The elder Garcia is the largest shareholder of Phoenix-based Carvana, the online retailer that sells cars out of massive vending machines. His son, Garcia III, is the company’s chief executive officer. Together they’re worth $21.4 billion, according to the Bloomberg Billionaires Index.
Shares of the company surged 31% in New York on Tuesday after it projected record revenue and profit margins. The stock has rallied almost 150% this year as Americans have turned to buying household essentials, entertainment and, increasingly, used cars online.
“Covid-19 is prompting consumers to seek out used cars, and CVNA is a key beneficiary of this trend,” said Alexander Potter, an analyst at Piper Sandler, in a research note Tuesday.
Carvana lets customers choose from more than 19,000 cars and complete purchases in as little as 10 minutes, according to its website. Buyers have the option of picking up their car at more than a dozen vending machines located around the country, using a giant coin. Its revenue doubled to $3.9 billion last year as it sold about 200,000 cars. It now sees a path to 2 million sales a year.
Garcia II is worth more than $15 billion and his son $6.4 billion, according to Bloomberg’s Index, which tracks the daily fortunes of the world’s richest 500 people.
Carvana has been the target of skeptics and short sellers in the past, and its shares have been volatile since it went public. It has rallied more than 670% since a March low and has a $36.2 billion market valuation. Roughly a quarter of the company’s float is sold short and the short interest ratio — a gauge of how many days it would take for short sellers to cover their positions — was near a record for this year at the end of August, according to data compiled by Bloomberg.
The company said Tuesday it will sell $1 billion of new debt, seizing on the boom in demand for its vehicles and low yields in the corporate bond market. Around $600 million of the proceeds will be used to refinance existing debt, with the rest held as cash on the balance sheet.

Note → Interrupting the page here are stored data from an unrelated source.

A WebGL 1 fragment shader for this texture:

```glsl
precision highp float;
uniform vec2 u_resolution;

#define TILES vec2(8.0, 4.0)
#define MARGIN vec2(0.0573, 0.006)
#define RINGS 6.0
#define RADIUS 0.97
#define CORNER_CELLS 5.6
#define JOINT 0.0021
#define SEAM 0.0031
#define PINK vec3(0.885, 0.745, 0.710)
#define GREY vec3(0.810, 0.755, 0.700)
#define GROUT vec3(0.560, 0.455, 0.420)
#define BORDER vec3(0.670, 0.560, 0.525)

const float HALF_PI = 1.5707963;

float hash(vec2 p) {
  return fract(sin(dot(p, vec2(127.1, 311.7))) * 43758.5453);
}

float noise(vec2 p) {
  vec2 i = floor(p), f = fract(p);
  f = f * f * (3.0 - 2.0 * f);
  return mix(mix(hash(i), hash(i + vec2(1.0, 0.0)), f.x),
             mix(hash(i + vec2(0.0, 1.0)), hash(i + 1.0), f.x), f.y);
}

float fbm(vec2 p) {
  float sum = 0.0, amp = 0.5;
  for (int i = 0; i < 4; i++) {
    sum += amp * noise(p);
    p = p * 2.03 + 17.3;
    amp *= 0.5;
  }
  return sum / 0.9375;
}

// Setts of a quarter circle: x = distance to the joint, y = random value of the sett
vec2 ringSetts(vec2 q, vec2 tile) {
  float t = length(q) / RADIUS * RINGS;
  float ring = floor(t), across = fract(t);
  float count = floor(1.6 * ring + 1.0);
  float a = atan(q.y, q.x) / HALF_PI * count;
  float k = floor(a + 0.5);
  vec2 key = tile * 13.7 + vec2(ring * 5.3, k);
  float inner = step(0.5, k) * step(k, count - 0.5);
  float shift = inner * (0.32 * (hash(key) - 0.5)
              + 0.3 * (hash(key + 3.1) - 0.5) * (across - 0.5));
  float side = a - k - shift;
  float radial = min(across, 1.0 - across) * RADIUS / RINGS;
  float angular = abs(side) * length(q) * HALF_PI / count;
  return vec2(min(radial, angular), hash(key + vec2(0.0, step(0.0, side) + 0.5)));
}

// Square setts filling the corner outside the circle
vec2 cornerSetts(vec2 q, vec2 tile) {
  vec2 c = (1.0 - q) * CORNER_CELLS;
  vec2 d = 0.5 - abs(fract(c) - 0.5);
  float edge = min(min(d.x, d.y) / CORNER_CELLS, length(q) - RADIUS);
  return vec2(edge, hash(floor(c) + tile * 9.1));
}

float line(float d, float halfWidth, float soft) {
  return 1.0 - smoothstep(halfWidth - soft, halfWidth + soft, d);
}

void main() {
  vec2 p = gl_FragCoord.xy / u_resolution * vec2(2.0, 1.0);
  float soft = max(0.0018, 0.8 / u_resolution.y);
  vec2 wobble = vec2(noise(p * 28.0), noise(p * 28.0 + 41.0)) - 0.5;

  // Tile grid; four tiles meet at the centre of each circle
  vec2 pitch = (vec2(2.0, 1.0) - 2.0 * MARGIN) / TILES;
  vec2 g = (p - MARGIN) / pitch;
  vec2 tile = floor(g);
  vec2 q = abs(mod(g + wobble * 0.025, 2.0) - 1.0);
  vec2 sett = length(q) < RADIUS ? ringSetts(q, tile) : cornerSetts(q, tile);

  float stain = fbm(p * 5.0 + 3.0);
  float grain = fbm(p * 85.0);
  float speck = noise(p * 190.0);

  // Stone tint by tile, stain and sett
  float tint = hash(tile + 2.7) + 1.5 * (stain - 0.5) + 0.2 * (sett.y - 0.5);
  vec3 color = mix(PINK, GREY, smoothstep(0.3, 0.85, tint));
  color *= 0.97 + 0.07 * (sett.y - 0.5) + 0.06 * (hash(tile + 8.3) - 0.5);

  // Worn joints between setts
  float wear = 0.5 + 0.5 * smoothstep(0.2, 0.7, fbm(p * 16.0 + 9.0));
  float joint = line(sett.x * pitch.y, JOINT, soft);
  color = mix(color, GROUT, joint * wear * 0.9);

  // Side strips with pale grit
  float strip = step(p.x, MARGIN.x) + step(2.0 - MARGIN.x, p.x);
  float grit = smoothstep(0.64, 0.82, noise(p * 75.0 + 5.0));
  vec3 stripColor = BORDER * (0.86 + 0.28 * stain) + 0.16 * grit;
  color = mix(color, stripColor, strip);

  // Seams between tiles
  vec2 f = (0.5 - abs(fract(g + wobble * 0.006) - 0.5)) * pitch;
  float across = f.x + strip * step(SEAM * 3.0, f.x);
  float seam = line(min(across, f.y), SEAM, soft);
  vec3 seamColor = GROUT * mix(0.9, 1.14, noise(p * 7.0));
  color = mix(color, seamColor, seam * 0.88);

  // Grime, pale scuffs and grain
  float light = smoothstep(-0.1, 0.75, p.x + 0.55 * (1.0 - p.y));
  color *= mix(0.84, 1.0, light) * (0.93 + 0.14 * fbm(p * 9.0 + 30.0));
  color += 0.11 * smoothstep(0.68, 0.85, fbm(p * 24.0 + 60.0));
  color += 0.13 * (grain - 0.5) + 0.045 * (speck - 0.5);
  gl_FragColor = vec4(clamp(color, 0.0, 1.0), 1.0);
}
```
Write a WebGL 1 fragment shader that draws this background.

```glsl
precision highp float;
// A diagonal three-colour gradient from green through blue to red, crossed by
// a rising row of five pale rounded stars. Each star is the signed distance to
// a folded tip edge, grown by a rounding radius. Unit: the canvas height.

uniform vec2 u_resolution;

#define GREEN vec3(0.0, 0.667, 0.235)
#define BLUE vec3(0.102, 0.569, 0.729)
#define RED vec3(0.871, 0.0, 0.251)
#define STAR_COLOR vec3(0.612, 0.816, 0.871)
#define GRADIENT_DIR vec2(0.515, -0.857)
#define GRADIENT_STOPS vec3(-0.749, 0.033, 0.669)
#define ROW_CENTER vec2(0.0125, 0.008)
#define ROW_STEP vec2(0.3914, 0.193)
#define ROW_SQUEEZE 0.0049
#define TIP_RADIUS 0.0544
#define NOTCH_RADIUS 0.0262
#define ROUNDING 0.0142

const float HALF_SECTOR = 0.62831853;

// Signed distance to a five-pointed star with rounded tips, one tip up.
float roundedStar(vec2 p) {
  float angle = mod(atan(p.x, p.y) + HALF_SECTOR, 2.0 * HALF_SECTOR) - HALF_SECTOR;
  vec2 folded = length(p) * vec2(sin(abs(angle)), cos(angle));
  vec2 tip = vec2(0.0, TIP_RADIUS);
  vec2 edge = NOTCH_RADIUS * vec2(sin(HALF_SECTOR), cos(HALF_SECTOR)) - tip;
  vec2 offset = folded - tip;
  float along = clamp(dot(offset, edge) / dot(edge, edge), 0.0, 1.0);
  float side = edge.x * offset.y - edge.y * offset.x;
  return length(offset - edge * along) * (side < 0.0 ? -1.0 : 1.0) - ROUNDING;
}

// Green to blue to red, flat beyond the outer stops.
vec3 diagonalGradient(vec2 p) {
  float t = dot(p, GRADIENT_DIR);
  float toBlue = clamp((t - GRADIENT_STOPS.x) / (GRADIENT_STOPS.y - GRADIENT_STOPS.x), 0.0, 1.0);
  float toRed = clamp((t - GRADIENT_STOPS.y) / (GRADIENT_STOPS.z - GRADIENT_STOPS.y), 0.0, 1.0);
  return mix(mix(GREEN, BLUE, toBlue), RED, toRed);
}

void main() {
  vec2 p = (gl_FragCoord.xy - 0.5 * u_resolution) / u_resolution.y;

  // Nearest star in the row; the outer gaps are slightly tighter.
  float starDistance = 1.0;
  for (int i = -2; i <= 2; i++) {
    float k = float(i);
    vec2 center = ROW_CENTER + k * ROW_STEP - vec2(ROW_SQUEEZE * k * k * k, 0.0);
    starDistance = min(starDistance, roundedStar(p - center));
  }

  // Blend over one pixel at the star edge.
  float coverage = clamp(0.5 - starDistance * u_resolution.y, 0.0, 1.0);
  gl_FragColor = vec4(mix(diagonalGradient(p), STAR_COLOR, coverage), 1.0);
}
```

–With assistance from Jack Witzig and Anders Melin.
–By Jack Pitcher and Gabrielle Coppola (Bloomberg)